Kaczynski slams lawmakers’ protest

WARSAW: The leader of Poland’s ruling Law and Justice (PiS) party, Jaroslaw Kaczynski, on Wednesday told opposition protesters, including MPs occupying parliament’s debating chamber, that their actions were illegal and could lead to a “great calamity”.
But the opposition vowed to continue a six-day-old protest bringing to a head tensions that have been building ever since the socially conservative and nationalist-minded PiS came to power with a large majority 14 months ago.
In particular, it is demanding a re-run of a debate and vote on the 2017 budget that was diverted to a side-room of the lower house, the Sejm, last week because of the sit-in, and held without opposition lawmakers present.
“We are really acting in a restrained way,” Kaczynski told a news conference, flanked by Prime Minister Beata Szydlo, the speakers of both chambers of parliament and a deputy speaker, against a backdrop of Polish flags.
“Opposition lawmakers are bound by the law as all other citizens are … Blocking, taking away freedom from citizens, not allowing normal movements are all criminal acts and these acts are accepted (by the opposition),” Kaczynski said.
“This is really a road to a great calamity.”
The stand-off was sparked last week by government plans to curb media access to the Sejm. However, the Sejm’s press office has since promised to consult media on the changes, and the opposition’s focus has now switched to the budget debate, which it says was conducted irregularly and is invalid.
“If PiS is not open to concessions … then I do not see other options than to continue the protest until it is effective,” Ryszard Petru, leader of the liberal Nowoczesna opposition party, told reporters.

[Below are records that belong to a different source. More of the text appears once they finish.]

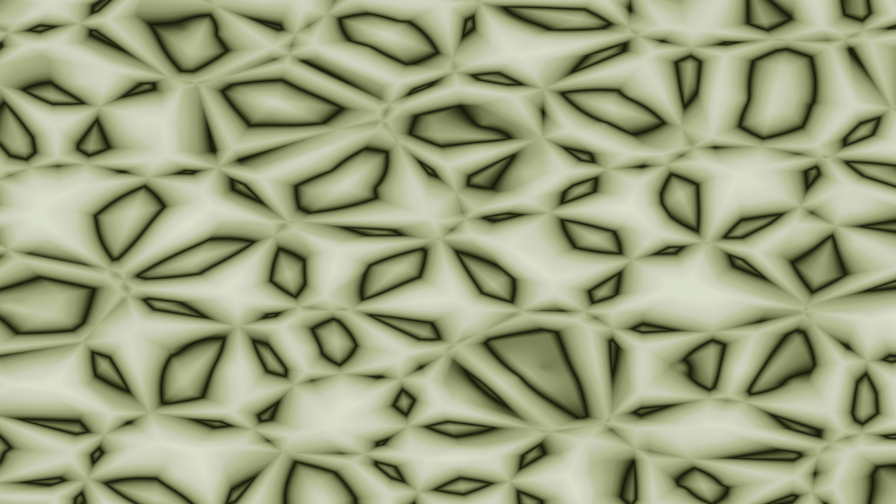
A Shadertoy shader for this pattern:

```glsl
// Flattened olive pebbles with pale star joints and dark, lens-shaped creases.

vec2 hash2(vec2 cell) {
    vec3 h = fract(cell.xyx * vec3(0.1031, 0.1030, 0.0973));
    h += dot(h, h.yzx + 33.33);
    return fract((h.xx + h.yz) * h.zy);
}

// Distances to the three nearest scattered seeds, in rising order.
vec3 nearestThree(vec2 p) {
    vec2 home = floor(p);
    vec3 near = vec3(9.0);
    for (int y = -2; y <= 2; y++) {
        for (int x = -2; x <= 2; x++) {
            vec2 cell = home + vec2(x, y);
            float d = length(cell + hash2(cell + 41.0) - p);
            near = vec3(min(near.x, d),
                        max(near.x, min(near.y, d)),
                        max(near.y, min(near.z, d)));
        }
    }
    return near;
}

// High inside a pebble, zero on the creases, moderate where pebbles meet.
float relief(vec2 p) {
    vec3 d = nearestThree(p);
    float s = d.y - d.x - 1.4 * (d.z - d.y) + 0.32;
    return max(s, -0.7 * s);
}

// Steep ramp through the darks, slow ramp through the lights.
vec3 oliveRamp(float h) {
    vec3 c = vec3(0.09, 0.10, 0.04);
    c = mix(c, vec3(0.16, 0.17, 0.08), smoothstep(0.0, 0.02, h));
    c = mix(c, vec3(0.29, 0.32, 0.18), clamp((h - 0.02) / 0.04, 0.0, 1.0));
    c = mix(c, vec3(0.44, 0.47, 0.30), clamp((h - 0.06) / 0.05, 0.0, 1.0));
    c = mix(c, vec3(0.58, 0.60, 0.43), clamp((h - 0.11) / 0.09, 0.0, 1.0));
    c = mix(c, vec3(0.69, 0.72, 0.55), clamp((h - 0.20) / 0.17, 0.0, 1.0));
    c = mix(c, vec3(0.79, 0.80, 0.71), clamp((h - 0.37) / 0.25, 0.0, 1.0));
    return mix(c, vec3(0.85, 0.87, 0.79), clamp((h - 0.62) / 0.5, 0.0, 1.0));
}

void mainImage(out vec4 fragColor, in vec2 fragCoord) {
    vec3 color = vec3(0.0);
    // Four samples per pixel keep the thin creases smooth.
    for (int i = 0; i < 4; i++) {
        vec2 offset = vec2(i % 2, i / 2) * 0.5 - 0.25;
        vec2 p = (fragCoord + offset) / iResolution.y;
        // Denser rows than columns stretch the pebbles sideways.
        color += oliveRamp(relief(p * vec2(4.2, 7.5)));
    }
    fragColor = vec4(color / 4.0, 1.0);
}
```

Fears of a drift towards authoritarianism under the PiS — which it denies — have led to mass protests in Polish cities over the last year, including a blockade of the parliament building by demonstrators last Friday.
The protests have mainly been peaceful, but since Friday parliament has been surrounded by police, who on Tuesday cordoned it off with metal anti-riot barriers.
Over the weekend, protesters also tried to block Kaczynski’s car from entering the Wawel castle in Krakow, where his brother is buried.
A short video posted on social media on Tuesday showed a PiS minister being harassed by a small group of protesters who shouted insults and tried to grab her scarf before she got into her car.
The PiS came to power promising a return to patriotic and Roman Catholic values in public life and a tougher stance towards the EU and historical adversary Russia.
The government has placed state media and prosecutors under its direct control and changed legislation determining the functioning of the constitutional court, a move forcefully criticised by the European Commission on Wednesday. — Reuters